In order for our systems to find your content, we need their URLs. As stated in Introduction to Indexing, our systems can crawl your website content through the natural course determined by our algorithms, without any additional work on your part. This may be adequate for your goals.
However, when you have content not readily linked by other pages, such as new pages or obscure information, you can help our system learn about your URLs by providing them in a list, known as a sitemap. In many cases, this is all you need to make it easier for our systems to find your latest markup and serve rich result previews for your content in Search results.
Types of URLs you provide
URLs that you provide to Google fall into two general classifications:
- Canonical URLs—the primary URLs for your content.
In most cases, the canonical URL is the is the preferred URL used to access a specific piece of content on a website. For example, if content is available under separate URLs for HTML and AMP HTML, and you prefer HTML version, then you set the URL of the HTML version as the canonical URL. Conversely, if the site is created entirely in AMP HTML with no corresponding HTML content, then the AMP URL should be the canonical URL since there is no other URL. Learn more about Canonical URLs in our Help Center.
- Alternate URLs—the URLs for alternative content to the primary content resource.
Typically, you will specify alternate URLs when you have multiple URL forms for the same content, such as AMP pages or content translated from the original. When these URLs are linked, our systems can more easily consolidate ranking for similar content and serve the right resource to the user, such as an AMP page to a mobile user.
For more information, learn how to Associate Your Online Resources.
Create a simple sitemap
The most basic sitemap is a text file list of your canonical URLs. You can generate the list and host it on your site.
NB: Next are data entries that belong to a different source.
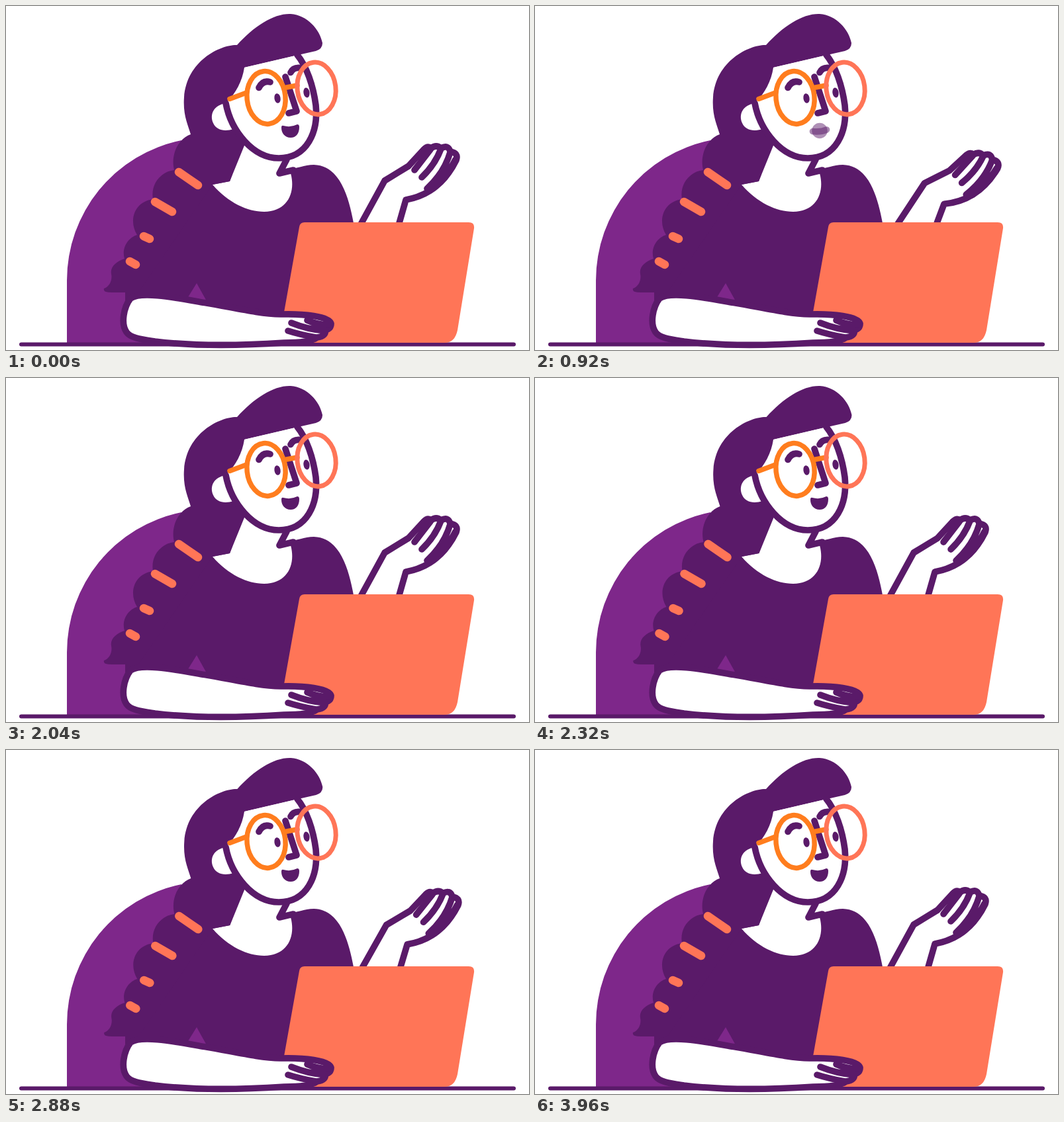
Animation, 790 px wide and 520 px high, one loop 4000 ms. Source, as an HTML page:

```html
<!DOCTYPE html>
<html lang="en">
<head>
<meta charset="utf-8">
<title>Woman at a laptop</title>
<style>
  html, body { margin: 0; width: 100%; height: 100%; overflow: hidden; background: #fff; }
  svg { display: block; width: 790px; height: 520px; }
  .dark { fill: #5a1a69; }
  .mid { fill: #7e278a; }
  .coral { fill: #ff7557; }
  .white { fill: #fff; }
  .line { fill: none; stroke: #5a1a69; stroke-width: 9.7; stroke-linecap: round; stroke-linejoin: round; }
  .skin { fill: #fff; }
  .desk { stroke-width: 6; }
  .ties { stroke: #ff7557; stroke-width: 12.5; }
  .frame { stroke: #ff7d1e; stroke-width: 7.5; }
  .rim { stroke: #ff7557; stroke-width: 7; }
</style>
</head>
<body>
<svg viewBox="0 0 790 520">
  <path class="mid" d="M92 509V415A216 216 0 0 1 265 203L330 509Z"/>
  <path class="line desk" d="M23 511.5H767"/>

  <g id="arm">
    <path class="line skin" d="M516 366L537 328L572 264L608 242L631 217Q637 211 642 215Q650 209 657 215Q668 209 671 220Q684 222 680 233Q655 284 604 293L594 328L583 366"/>
    <path class="line" d="M617 248L641 217M628 259Q648 240 657 216M636 276Q662 252 671 221M645 276Q668 254 679 232"/>
  </g>

  <path class="dark" d="M250 260L338 255L425 247C440 246 450 240 465 240C503 241 517 285 525 328V400L420 470H180V433Z"/>
  <path class="mid" d="M288 419L275 440L303 446Z"/>
  <path class="white" d="M312 270L338 265L360 205L425 228L414 250L430 253C438 282 425 311 390 311C365 311 335 297 312 270Z"/>
  <path class="line" d="M424 232L413 253L434 248"/>

  <g id="hair" class="dark">
    <path d="M349 59C375 30 405 11 430 12C455 14 474 35 478 56Q478 65 468 68L437 75L360 93L370 190L360 211L338 265L312 270L200 433H160Q146 433 148 427C156 424 161 415 159 405C157 394 167 386 179 382C174 365 185 350 198 346C185 325 193 296 222 292C218 268 235 250 254 248C248 222 262 200 279 194C275 180 267 165 269 138C273 82 325 58 349 59Z"/>
    <path class="line ties" d="M261 251L290 271M225 296L251 311M208 348L217 352M187 386L196 391"/>
  </g>

  <path class="white" d="M333 147C314 149 307 164 313 177C318 188 330 190 344 186Z"/>
  <path class="white" d="M360 93L437 75C452 90 464 120 468 150C471 188 460 218 432 227C380 238 340 185 333 145C347 133 357 113 360 93Z"/>
  <path class="line" d="M332 147C340 189 373 230 412 230C455 230 472 190 468 150C464 120 454 91 440 74"/>

  <path class="line" d="M382 123.5Q388 111.500 399 115"/>
  <path class="line" id="brow" d="M430 100.500Q434 92 445 93.500"/>
  <ellipse class="dark" cx="410" cy="139.5" rx="4.6" ry="7.4" transform="rotate(-9 410 139.5)"/>
  <ellipse class="dark" cx="454" cy="131" rx="4.6" ry="7.6" transform="rotate(-9 454 131)"/>
  <path class="line" d="M422 107L439 159L427 162"/>

  <path class="dark" id="smile" d="M419 181Q430 184 440 179Q443 179 443 183C443 193 438 199 430 199C421 199 416 192 416 184Q416 180 419 181Z"/>
  <circle class="dark" id="round" cx="430" cy="188.5" r="11.8"/>
  <path class="line" id="flat" d="M419.5 189.5Q431 191 440.5 187"/>

  <path class="line frame" d="M338 140.5L362 131.5M424 123L440 120"/>
  <ellipse class="line frame" cx="393" cy="138.5" rx="29" ry="40" transform="rotate(-6 393 138.5)"/>
  <ellipse class="line rim" cx="469" cy="124.5" rx="29" ry="39.5" transform="rotate(-7 469 124.5)"/>

  <path class="coral" d="M418 474L443 334Q444 327 451 327H699Q708 327 707 336L682 490Q678 509 663 509H440Z"/>

  <path class="line skin" d="M188 442C178 455 173 480 182 493C188 502 205 504 225 507C290 515 360 513 420 509Q460 509 470 501Q484 499 482 490Q491 488 491 480C488 469 450 465 415 466C380 465 345 456 300 448.5C262 442 205 430 188 442Z"/>
  <path class="line" d="M431 479Q456 489 482 491M426 491Q445 497 468 501M455 475Q470 482 488 482"/>
</svg>
<script>
const LOOP = 4000;
const [arm, brow, hair, smile, round, flat] =
  ["arm", "brow", "hair", "smile", "round", "flat"].map(id => document.getElementById(id));

const ramp = (t, start, length) => Math.min(1, Math.max(0, (t - start) / length));
const ease = x => (1 - Math.cos(Math.PI * x)) / 2;

// Rises from 0 to 1, then falls back, easing both ways.
const swing = (t, start, rise, fall, hold = 0) =>
  ease(ramp(t, start, rise)) - ease(ramp(t, start + rise + hold, fall));

// Opacity of a mouth shape that fades in at one time and out at another.
const shown = (t, from, to) => ramp(t, from, 80) - ramp(t, to, 80);

function draw(now) {
  const t = now % LOOP;

  const reach = swing(t, 0, 850, 850) + 0.18 * swing(t, 2240, 900, 580);
  arm.setAttribute("transform", `translate(${9.5 * reach} 0) rotate(${4.8 * reach} 530 352)`);

  const lift = swing(t, 160, 280, 220, 200) + swing(t, 1480, 120, 120) + swing(t, 2960, 440, 260, 300);
  brow.setAttribute("transform", `translate(${-7 * lift} ${-14 * lift})`);

  hair.setAttribute("transform", `translate(${0.8 * swing(t, 2000, 560, 560)} 0)`);

  smile.setAttribute("opacity", 1 - shown(t, 240, 1640));
  round.setAttribute("opacity", shown(t, 560, 880));
  flat.setAttribute("opacity", shown(t, 240, 560) + shown(t, 880, 1640));

  requestAnimationFrame(draw);
}
draw(performance.now());
</script>
</body>
</html>
```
You have one URL per line; for example:
Sitemap generators simplify the file creation for your site, and are available for many content management systems, such as WordPress and Drupal. Sitemap generators typically generate XML files, which we also support.
A text-based sitemap only helps with content discovery. It does not help our systems know when your content has been updated because it doesn't contain additional meta-data such as the change date, or a list of alternate URLs. Indicate any alternate content by linking to it from within the canonical page, and make sure that the alternate pages link back to the canonical URL, as described in Associate Your Online Resources.
Learn about sitemaps in the Search Console Help Center.
Create an XML sitemap
If you want to provide information updates about your URLs and establish relationships between them and alternate URLs, it might make sense to use an XML sitemap, which can list both canonical and alternate URLs in one file and provide modification dates.
The following example shows a simple XML sitemap with a single page entry that uses both canonical and AMP URLs, and establishes a modification date.
<?xml version="1.0" encoding="utf-8"?> <urlset xmlns="http://www.sitemaps.org/schemas/sitemap/0.9" xmlns:xhtml="https://www.w3.org/1999/xhtml" > <url> <loc>http://example.com/dogs/poodles/poodle1.html</loc> <xhtml:link rel="amphtml" href="http://example.com/dogs/poodles/poodle1.amp.html"/> <lastmod>2016-01-13T18:30:02Z</lastmod> </url> </urlset>
The timestamp for your date should be in W3C Datetime format. This format allows you to omit the time portion, if desired, and use YYYY-MM-DD.
We recommend that you use either plain text or XML as formats for your sitemap. In addition, a sitemap file can't contain more than 50,000 URLs and must be no larger than 50 MB uncompressed, so you should split large numbers of URLs into multiple files.
See the complete list of sitemap guidelines under Build and Submit a Sitemap in the Search Console Help Center.